=== Given entries ===

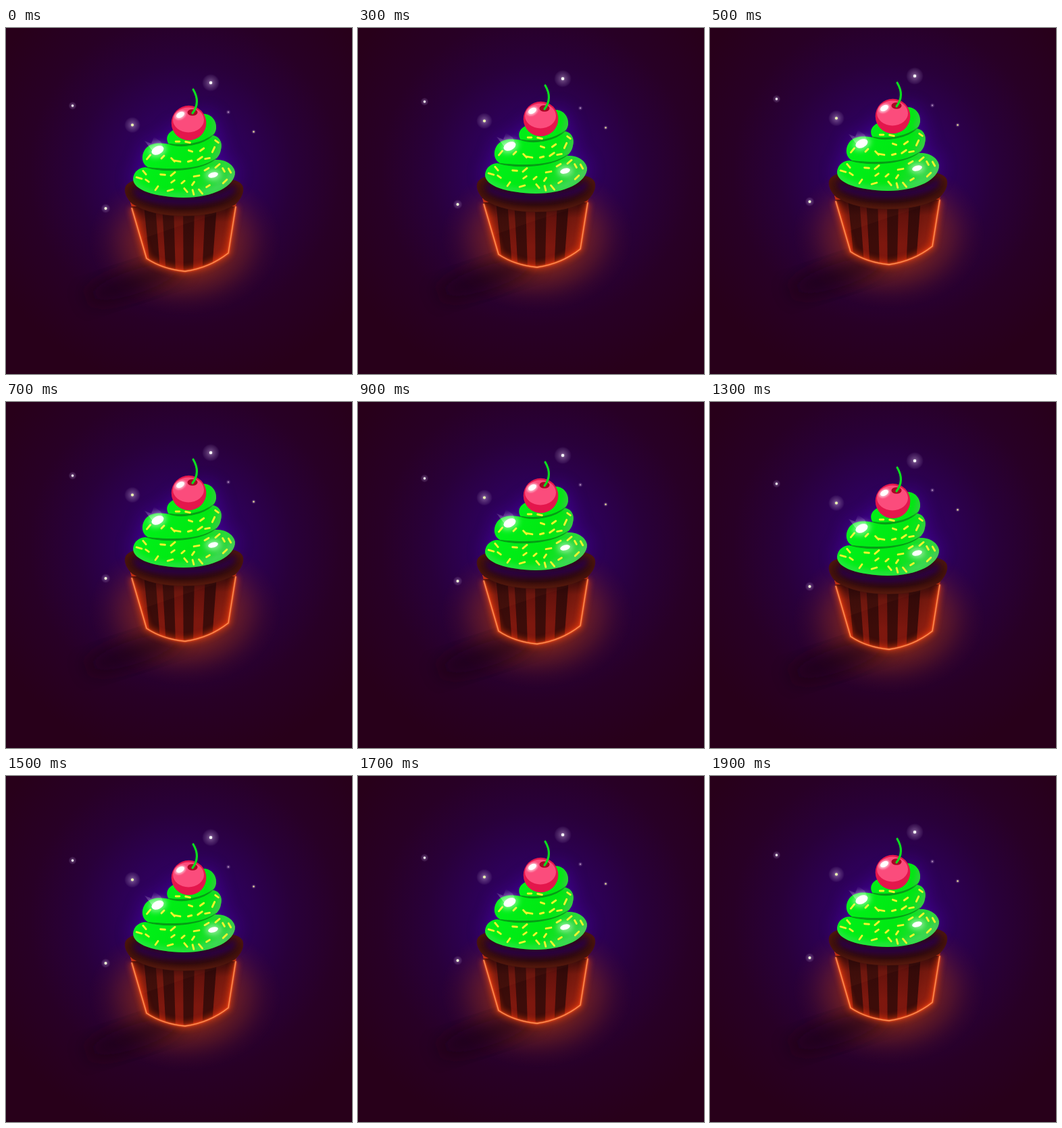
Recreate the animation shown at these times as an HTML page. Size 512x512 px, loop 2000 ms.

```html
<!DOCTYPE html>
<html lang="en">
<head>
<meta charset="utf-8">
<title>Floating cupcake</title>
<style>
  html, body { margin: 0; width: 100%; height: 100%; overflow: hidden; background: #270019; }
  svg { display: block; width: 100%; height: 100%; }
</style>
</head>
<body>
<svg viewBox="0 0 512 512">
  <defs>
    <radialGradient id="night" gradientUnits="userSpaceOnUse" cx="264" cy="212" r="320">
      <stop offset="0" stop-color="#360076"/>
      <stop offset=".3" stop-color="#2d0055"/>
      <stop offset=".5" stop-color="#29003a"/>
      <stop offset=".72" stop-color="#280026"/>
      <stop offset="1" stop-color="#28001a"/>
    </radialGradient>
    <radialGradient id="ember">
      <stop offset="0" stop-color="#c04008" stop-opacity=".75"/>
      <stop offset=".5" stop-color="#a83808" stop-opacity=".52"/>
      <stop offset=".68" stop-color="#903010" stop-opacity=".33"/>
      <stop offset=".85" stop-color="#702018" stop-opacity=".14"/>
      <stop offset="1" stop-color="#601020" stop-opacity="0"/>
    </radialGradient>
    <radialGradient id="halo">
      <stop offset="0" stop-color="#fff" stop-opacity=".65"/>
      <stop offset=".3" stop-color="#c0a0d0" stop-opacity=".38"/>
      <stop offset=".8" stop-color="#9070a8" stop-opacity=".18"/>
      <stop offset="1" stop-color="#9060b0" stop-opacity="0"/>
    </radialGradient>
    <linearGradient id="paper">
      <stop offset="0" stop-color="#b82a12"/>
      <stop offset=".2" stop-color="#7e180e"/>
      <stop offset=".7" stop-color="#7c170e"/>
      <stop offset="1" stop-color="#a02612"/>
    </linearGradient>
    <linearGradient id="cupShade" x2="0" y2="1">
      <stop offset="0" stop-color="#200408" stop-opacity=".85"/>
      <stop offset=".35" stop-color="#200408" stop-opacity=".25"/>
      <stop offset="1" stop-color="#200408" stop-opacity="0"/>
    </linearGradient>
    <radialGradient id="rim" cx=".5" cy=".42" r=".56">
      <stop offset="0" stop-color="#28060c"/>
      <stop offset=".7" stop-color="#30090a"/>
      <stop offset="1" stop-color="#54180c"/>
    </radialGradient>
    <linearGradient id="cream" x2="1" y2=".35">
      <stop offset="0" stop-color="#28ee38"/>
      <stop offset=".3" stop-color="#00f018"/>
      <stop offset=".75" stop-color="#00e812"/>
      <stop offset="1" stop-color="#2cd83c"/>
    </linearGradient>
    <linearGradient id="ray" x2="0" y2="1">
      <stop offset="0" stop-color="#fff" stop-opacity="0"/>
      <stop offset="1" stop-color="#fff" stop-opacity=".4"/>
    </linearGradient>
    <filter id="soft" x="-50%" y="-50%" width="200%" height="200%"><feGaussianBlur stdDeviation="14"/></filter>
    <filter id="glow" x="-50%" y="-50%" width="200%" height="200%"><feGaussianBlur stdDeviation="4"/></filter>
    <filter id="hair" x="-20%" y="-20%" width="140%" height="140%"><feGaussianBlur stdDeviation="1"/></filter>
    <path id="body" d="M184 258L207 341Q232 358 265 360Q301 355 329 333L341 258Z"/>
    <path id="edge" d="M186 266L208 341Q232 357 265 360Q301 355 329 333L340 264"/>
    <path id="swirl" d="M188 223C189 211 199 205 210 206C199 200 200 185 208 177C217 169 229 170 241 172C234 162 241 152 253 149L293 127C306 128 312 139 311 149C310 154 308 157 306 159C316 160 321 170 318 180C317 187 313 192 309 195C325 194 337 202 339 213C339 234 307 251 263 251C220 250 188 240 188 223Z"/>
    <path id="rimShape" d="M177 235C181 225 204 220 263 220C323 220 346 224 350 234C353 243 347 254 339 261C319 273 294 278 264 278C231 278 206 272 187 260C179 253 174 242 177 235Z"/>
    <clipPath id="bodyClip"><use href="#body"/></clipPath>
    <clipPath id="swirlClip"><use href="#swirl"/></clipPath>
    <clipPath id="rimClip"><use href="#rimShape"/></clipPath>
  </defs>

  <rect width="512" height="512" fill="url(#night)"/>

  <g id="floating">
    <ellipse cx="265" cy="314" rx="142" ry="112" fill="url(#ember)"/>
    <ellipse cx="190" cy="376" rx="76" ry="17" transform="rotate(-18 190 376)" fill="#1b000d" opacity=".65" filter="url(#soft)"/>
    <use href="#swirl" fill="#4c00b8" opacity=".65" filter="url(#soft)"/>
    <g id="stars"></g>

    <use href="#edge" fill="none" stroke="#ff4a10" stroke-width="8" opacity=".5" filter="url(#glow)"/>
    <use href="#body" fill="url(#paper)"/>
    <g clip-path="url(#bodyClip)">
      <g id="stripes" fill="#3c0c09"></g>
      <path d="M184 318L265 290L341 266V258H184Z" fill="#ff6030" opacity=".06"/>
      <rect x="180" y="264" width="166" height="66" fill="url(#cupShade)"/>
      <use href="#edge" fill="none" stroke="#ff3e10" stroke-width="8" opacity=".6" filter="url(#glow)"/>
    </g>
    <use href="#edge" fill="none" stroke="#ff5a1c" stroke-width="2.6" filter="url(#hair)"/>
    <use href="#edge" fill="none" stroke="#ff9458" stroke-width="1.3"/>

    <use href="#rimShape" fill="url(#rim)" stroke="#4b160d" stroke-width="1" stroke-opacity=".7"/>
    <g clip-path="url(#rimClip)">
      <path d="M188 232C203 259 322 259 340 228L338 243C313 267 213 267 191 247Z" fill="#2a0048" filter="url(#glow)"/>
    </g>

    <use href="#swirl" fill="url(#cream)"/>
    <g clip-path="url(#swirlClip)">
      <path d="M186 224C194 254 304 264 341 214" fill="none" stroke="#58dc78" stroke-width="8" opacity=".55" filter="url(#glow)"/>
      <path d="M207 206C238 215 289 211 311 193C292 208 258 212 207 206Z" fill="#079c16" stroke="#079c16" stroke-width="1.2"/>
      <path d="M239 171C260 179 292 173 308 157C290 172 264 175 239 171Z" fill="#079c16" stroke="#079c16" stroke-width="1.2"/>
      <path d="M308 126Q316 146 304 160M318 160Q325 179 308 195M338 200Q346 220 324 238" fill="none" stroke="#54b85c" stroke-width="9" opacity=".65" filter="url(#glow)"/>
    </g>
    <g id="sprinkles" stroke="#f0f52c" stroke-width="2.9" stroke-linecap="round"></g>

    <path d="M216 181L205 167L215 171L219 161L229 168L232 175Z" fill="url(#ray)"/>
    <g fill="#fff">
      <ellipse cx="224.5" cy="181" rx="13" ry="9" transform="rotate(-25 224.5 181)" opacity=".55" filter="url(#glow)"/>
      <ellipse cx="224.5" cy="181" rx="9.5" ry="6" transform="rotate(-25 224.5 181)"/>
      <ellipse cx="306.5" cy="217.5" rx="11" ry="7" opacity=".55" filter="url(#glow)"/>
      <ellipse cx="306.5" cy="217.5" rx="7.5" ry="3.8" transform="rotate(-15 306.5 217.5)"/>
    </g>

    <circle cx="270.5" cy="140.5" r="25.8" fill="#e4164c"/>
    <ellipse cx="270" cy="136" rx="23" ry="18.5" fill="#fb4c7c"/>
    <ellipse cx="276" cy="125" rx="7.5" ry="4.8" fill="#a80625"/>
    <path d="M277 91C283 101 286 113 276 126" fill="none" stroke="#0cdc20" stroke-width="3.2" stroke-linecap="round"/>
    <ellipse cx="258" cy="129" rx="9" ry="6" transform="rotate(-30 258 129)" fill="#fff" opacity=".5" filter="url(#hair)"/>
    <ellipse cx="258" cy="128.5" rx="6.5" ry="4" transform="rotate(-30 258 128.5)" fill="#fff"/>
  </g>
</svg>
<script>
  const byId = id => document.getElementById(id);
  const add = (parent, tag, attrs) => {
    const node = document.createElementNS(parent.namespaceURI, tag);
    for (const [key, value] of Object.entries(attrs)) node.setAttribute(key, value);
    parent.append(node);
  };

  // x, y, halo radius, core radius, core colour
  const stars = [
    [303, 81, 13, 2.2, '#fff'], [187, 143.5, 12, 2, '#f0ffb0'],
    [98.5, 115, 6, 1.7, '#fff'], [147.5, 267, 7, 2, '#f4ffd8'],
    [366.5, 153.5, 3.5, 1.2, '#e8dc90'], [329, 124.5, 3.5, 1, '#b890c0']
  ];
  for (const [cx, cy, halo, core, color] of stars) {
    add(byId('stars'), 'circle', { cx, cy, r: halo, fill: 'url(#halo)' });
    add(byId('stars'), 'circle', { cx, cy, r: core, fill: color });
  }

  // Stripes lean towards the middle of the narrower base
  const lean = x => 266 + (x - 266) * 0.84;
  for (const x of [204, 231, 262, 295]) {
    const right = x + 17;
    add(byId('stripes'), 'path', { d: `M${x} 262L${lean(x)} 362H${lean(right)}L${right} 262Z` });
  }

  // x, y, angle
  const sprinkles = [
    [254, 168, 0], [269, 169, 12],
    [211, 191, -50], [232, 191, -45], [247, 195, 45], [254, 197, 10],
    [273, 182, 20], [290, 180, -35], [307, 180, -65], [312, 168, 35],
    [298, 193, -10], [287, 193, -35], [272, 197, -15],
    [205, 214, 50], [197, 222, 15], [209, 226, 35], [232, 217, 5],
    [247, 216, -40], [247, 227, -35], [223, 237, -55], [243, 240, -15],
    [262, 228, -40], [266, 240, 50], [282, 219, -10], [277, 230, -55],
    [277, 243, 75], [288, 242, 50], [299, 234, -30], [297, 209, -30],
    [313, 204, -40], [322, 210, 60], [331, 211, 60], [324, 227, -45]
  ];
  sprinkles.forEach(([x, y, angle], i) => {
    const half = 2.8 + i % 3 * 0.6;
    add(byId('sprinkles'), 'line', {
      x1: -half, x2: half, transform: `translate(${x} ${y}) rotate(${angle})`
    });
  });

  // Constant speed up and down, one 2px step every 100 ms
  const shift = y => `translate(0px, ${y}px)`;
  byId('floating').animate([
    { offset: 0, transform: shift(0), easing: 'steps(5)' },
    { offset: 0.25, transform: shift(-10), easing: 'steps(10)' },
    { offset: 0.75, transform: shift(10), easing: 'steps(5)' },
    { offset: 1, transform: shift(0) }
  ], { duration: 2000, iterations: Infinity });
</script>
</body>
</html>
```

===

* _Your objective_: Copy every line from the records above that contains the string "edge".

* _Expected output_:
    <path id="edge" d="M186 266L208 341Q232 357 265 360Q301 355 329 333L340 264"/>
    <use href="#edge" fill="none" stroke="#ff4a10" stroke-width="8" opacity=".5" filter="url(#glow)"/>
      <use href="#edge" fill="none" stroke="#ff3e10" stroke-width="8" opacity=".6" filter="url(#glow)"/>
    <use href="#edge" fill="none" stroke="#ff5a1c" stroke-width="2.6" filter="url(#hair)"/>
    <use href="#edge" fill="none" stroke="#ff9458" stroke-width="1.3"/>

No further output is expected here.